“In this case, the city provided its reasons in writing and did so in the acceptable form of detailed minutes of the City Council meeting,” Justice Sonia Sotomayor wrote for the majority. “The city, however, did not provide its written reasons essentially contemporaneously with its written denial. Instead, the city issued those detailed minutes 26 days after the date of the written denial and just 4 days before petitioner’s time to seek judicial review would have expired. The city therefore did not comply with its statutory obligations. We do not consider questions regarding the applicability of principles of harmless error or questions of remedy, and leave those for the Eleventh Circuit to address on remand.”
The case involved petitioner T-Mobile South’s application to build a 108-foot cell tower on a vacant lot in a residential neighborhood in Roswell.

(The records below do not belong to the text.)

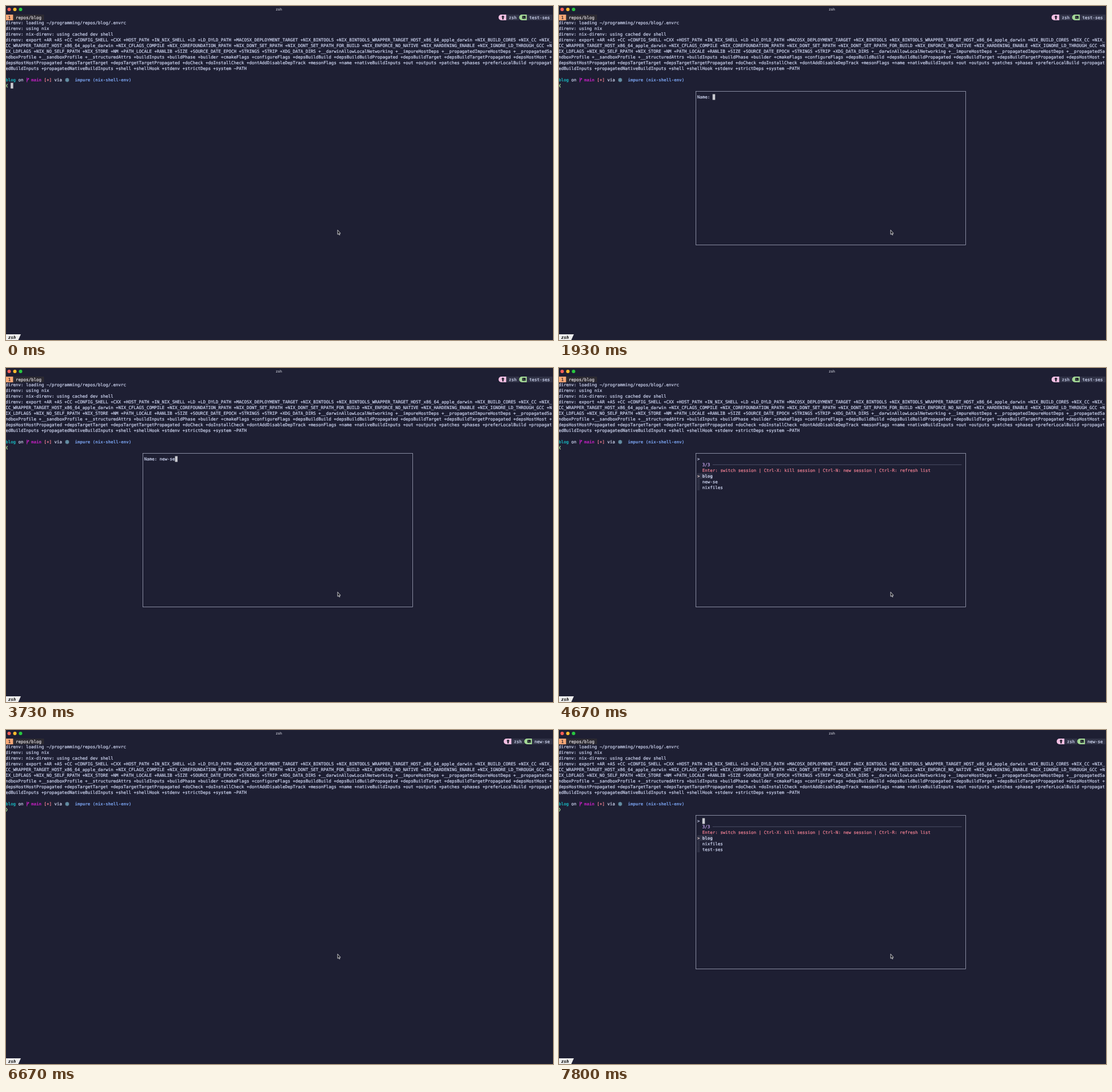
These frames come from a looping animation (957x585 px, 8 s). An HTML page:

```html
<!DOCTYPE html>
<html lang="en">
<head>
<meta charset="utf-8">
<title>Terminal sessions</title>
<style>
html, body { margin: 0; width: 100%; height: 100%; overflow: hidden; background: #1e1f33; }
svg { display: block; width: 957px; height: 585px; }
text { font: 7.462px "DejaVu Sans Mono", "Noto Sans Mono", monospace; white-space: pre; text-rendering: geometricPrecision; }
.cell { stroke-width: .2; }
.b { font-weight: bold; stroke-width: 0; }
.tab { font-weight: bold; font-style: italic; }
.title { font: 600 6.4px Inter, Roboto, sans-serif; }
</style>
</head>
<body>
<svg id="stage" viewBox="0 0 957 585" xmlns="http://www.w3.org/2000/svg">
  <g id="base"></g>
  <g id="live"></g>
  <path id="pointer" d="M580.2 392.3V400.2L581.9 398.6L583 401.2L584.2 400.7L583.1 398.2H585.2Z" fill="#15151c" stroke="#eee" stroke-width=".8"/>
</svg>
<script>
const LOOP = 8000, CW = 4.4925, RH = 9.953;
const C = {
  bg: '#1e1f33', fg: '#d0d7f2', box: '#313347', sel: '#2e3044', gutter: '#2e3044',
  mauve: '#c9a8f0', red: '#f28094', cyan: '#18b4bc', purple: '#c620c4',
  blue: '#7ba4f2', green: '#a4e294', cursor: '#c9cad0', peach: '#f7a877',
  pink: '#f2bfe3', dark: '#191a27', rule: '#565970', border: '#a2a6bc'
};

const X = col => col * CW - .85;
const Y = row => 20.1 + row * RH;

const escapeText = s => s.replace(/&/g, '&amp;').replace(/</g, '&lt;').replace(/>/g, '&gt;');
const text = (col, row, s, fill = C.fg, cls = '') =>
  `<text x="${X(col)}" y="${Y(row) + 2.4}" fill="${fill}" stroke="${fill}" class="cell ${cls}">${escapeText(s)}</text>`;
const rect = (x, y, w, h, fill) =>
  `<rect x="${x}" y="${y}" width="${w}" height="${h}" fill="${fill}"/>`;
const cells = (col, row, n, fill) => rect(X(col), Y(row) - 5, n * CW, 10, fill);
const path = (d, stroke, w, fill = 'none') =>
  `<path d="${d}" stroke="${stroke}" stroke-width="${w}" fill="${fill}"/>`;

const LOG = [
  'direnv: loading ~/programming/repos/blog/.envrc',
  'direnv: using nix',
  'direnv: nix-direnv: using cached dev shell',
  'direnv: export +AR +AS +CC +CONFIG_SHELL +CXX +HOST_PATH +IN_NIX_SHELL +LD +LD_DYLD_PATH +MACOSX_DEPLOYMENT_TARGET +NIX_BINTOOLS +NIX_BINTOOLS_WRAPPER_TARGET_HOST_x86_64_apple_darwin +NIX_BUILD_CORES +NIX_CC +NIX_',
  'CC_WRAPPER_TARGET_HOST_x86_64_apple_darwin +NIX_CFLAGS_COMPILE +NIX_COREFOUNDATION_RPATH +NIX_DONT_SET_RPATH +NIX_DONT_SET_RPATH_FOR_BUILD +NIX_ENFORCE_NO_NATIVE +NIX_HARDENING_ENABLE +NIX_IGNORE_LD_THROUGH_GCC +N',
  'IX_LDFLAGS +NIX_NO_SELF_RPATH +NIX_STORE +NM +PATH_LOCALE +RANLIB +SIZE +SOURCE_DATE_EPOCH +STRINGS +STRIP +XDG_DATA_DIRS +__darwinAllowLocalNetworking +__impureHostDeps +__propagatedImpureHostDeps +__propagatedSa',
  'ndboxProfile +__sandboxProfile +__structuredAttrs +buildInputs +buildPhase +builder +cmakeFlags +configureFlags +depsBuildBuild +depsBuildBuildPropagated +depsBuildTarget +depsBuildTargetPropagated +depsHostHost +',
  'depsHostHostPropagated +depsTargetTarget +depsTargetTargetPropagated +doCheck +doInstallCheck +dontAddDisableDepTrack +mesonFlags +name +nativeBuildInputs +out +outputs +patches +phases +preferLocalBuild +propagat',
  'edBuildInputs +propagatedNativeBuildInputs +shell +shellHook +stdenv +strictDeps +system ~PATH'
];
const HELP = 'Enter: switch session | Ctrl-X: kill session | Ctrl-N: new session | Ctrl-R: refresh list';
const NAME = 'new-se';
const KEYS = [2800, 2930, 3080, 3270, 3470, 3620];

function snowflake(x, y) {
  let d = '';
  for (let i = 0; i < 6; i++) {
    const at = (r, off = 0) => {
      const a = i * Math.PI / 3 + Math.PI / 6 + off;
      return `${x + r * Math.cos(a)} ${y + r * Math.sin(a)}`;
    };
    d += `M${x} ${y}L${at(3.6)}M${at(3.3, .4)}L${at(2)}L${at(3.3, -.4)}`;
  }
  return path(d, '#8fd3ea', .75);
}

function drawBase() {
  const lights = ['#ff5f57', '#febc2e', '#28c840'];
  return lights.map((c, i) => `<circle cx="${5.5 + 10 * i}" cy="6" r="3" fill="${c}"/>`).join('') +
    '<text class="title" x="477.5" y="8" text-anchor="middle" fill="#b3b4bf">zsh</text>' +
    cells(0, 0, 3, C.peach) + text(1, 0, '1', C.dark) +
    cells(3, 0, 12, '#2d2b32') + text(4, 0, 'repos/blog', '#e2dfe4') +
    LOG.map((s, i) => text(0, i + 1, s)).join('') +
    text(0, 11, 'blog', C.cyan, 'b') + text(5, 11, 'on') +
    path('M36.7 125.6V133.4M36.7 131.2C37 129.2 39.2 130 39.2 127.2M38 128L39.2 126.5L40.3 128', C.purple, 1.05) +
    text(10, 11, 'main', C.purple, 'b') + text(15, 11, '[+]', C.red, 'b') +
    text(19, 11, 'via') + snowflake(107, Y(11)) +
    text(27, 11, 'impure (nix-shell-env)', C.blue, 'b') +
    '<path d="M0 575H26L21.5 585H0Z" fill="#eee"/>' +
    '<text class="tab" x="3.7" y="582.6" fill="#000">zsh</text>';
}

function pill(col, fill) {
  const x = X(col), r = X(col + 3);
  return `<path d="M${r} 15H${x + 5}A5 5 0 0 0 ${x + 5} 25H${r}Z" fill="${fill}"/>`;
}

function status(session) {
  const c = 208 - session.length;
  const p = c - 8, ix = X(p + 1) + 3.2, tx = X(c + 1) + 1;
  return cells(p + 3, 0, 5, C.box) + pill(p, C.pink) +
    `<path d="M${ix} 16.4L${ix + 3} 19.5H${ix + 1.2}V23.4H${ix - 1.2}V19.5H${ix - 3}Z" fill="${C.dark}"/>` +
    text(p + 4, 0, 'zsh') +
    cells(c + 3, 0, session.length + 2, C.box) + pill(c, '#a3d796') +
    `<rect x="${tx}" y="17.3" width="6" height="5.2" rx=".7" fill="${C.dark}"/>` +
    path(`M${tx + 1.2} 18.6L${tx + 2.4} 19.8L${tx + 1.2} 21M${tx + 3} 21H${tx + 4.8}`, '#a3d796', .6) +
    text(c + 4, 0, session);
}

function picker(items, picked) {
  const n = items.length;
  let out = text(54, 14, '>') + text(56, 15, `${n}/${n}`, C.mauve) +
    path(`M${X(60)} ${Y(15)}H${X(157)}`, C.rule, .8) + text(56, 16, HELP, C.red);
  items.forEach((name, i) => {
    const row = 17 + i, on = i === picked;
    out += on
      ? cells(54, row, name.length + 2, C.sel) + text(54, row, '>', '#f3d9d6', 'b')
      : cells(54, row, 1, C.gutter);
    out += text(56, row, name, C.fg, on ? 'b' : '');
  });
  return out;
}

const within = (t, a, b) => t >= a && t < b;

function drawLive(t) {
  const switched = t >= 5930;
  let out = status(switched ? NAME : 'test-ses') +
    (switched
      ? path('M.3 136.6L2.2 139.6L.3 142.6', C.green, 1.1)
      : path('M2.6 136.6L.7 139.6L2.6 142.6', C.green, 1.1));

  const open = within(t, 700, 5870) || t >= 7200;
  if (!open) {
    if (t < 330) out += cells(2, 12, 1, C.cursor);
    if (within(t, 5930, 6330) || within(t, 6870, 7200)) out += rect(8, 134.6, .8, 10, C.cursor);
    return out;
  }

  out += `<rect x="239.5" y="149.5" width="472" height="269" fill="${C.bg}" stroke="${C.border}" stroke-width=".8"/>`;
  let col = 56;
  if (within(t, 1930, 4000)) {
    const typed = NAME.slice(0, KEYS.filter(k => t >= k).length);
    out += text(54, 14, 'Name: ' + typed);
    col = 60 + typed.length;
  } else if (within(t, 800, 1930)) {
    out += picker(['blog', 'nixfiles'], 0);
  } else if (within(t, 4070, 5870)) {
    out += picker(['blog', NAME, 'nixfiles'], t < 4930 ? 0 : 1);
  } else if (t >= 7270) {
    out += picker(['blog', 'nixfiles', 'test-ses'], 0);
  } else {
    col = 54;
  }
  const hidden = within(t, 1400, 1870) || within(t, 4530, 4870);
  return hidden ? out : out + cells(col, 14, 1, C.cursor);
}

const live = document.getElementById('live');
let last = '';
function frame(now) {
  const svg = drawLive(now % LOOP);
  if (svg !== last) live.innerHTML = last = svg;
  requestAnimationFrame(frame);
}
document.getElementById('base').innerHTML = drawBase();
frame(0);
</script>
</body>
</html>
```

The carrier proposed a “monopine”—a monopole designed to look like a pine tree, which was approximately 20 feet taller than surrounding trees.
Roswell’s zoning department found that the application met the requirements in applicable city ordinances, and recommended approval of the application subject to several conditions. The city then held a public hearing at which a T-Mobile South representative and members of the public spoke.
Five of the six members of the city council then made statements, with four expressing concerns and one of those four formally moving to deny the application.
That motion passed unanimously. Two days later, the city sent T-Mobile South a letter stating that its application had been denied, however the correspondence did not provide reasons for the denial, but did explain how to obtain the minutes from the hearing.
At that time, only “brief minutes” were available; the city council did not approve detailed minutes recounting the council members’ statements until its next meeting, twenty-six days later.
A federal trial judge sided with T-Mobile in its initial lawsuit, arguing the municipality violated federal communications law that says government officials need to provide a denial “in writing and supported by substantial evidence contained in a written record.” But the 11th U.S. Circuit Court of Appeals overruled that and said that the city met the federal requirement by issuing a general denial letter and then, later, a transcript of hearings that led to the denial.
In a statement regarding the decision, Jonathan Adelstein, the President and CEO of PCIA – The Wireless Infrastructure Association said, “PCIA is pleased that the United States Supreme Court agrees with our assessment that the Telecommunications Act of 1996 requires localities to provide clear, written reasons when applications to build wireless facilities are denied. Today’s decision in T-Mobile v. Roswell vindicates PCIA’s conviction that wireless providers must be informed in a clear-cut and timely manner when siting applications are turned down. In reversing and remanding the Eleventh Circuit’s incorrect holding, PCIA applauds the Supreme Court for recognizing that the City of Roswell had not complied with its statutory obligation to inform PCIA member T-Mobile of its rationale for denying a siting application. PCIA is gratified that the Court has once again handed down a decision that will help the industry build out broadband networks across the country. On the heels of today’s decision, PCIA will continue to alleviate burdens on wireless broadband build-out wherever they may be.”
The opinion in T-Mobile South, LLC v. City of Roswell is here.
When Justice Roberts was a judge on the U.S. Court of Appeals for the D.C. Circuit his sole tower siting vote involved a BellSouth 185-foot monopole in Georgetown, SC. The procedural error article is available here.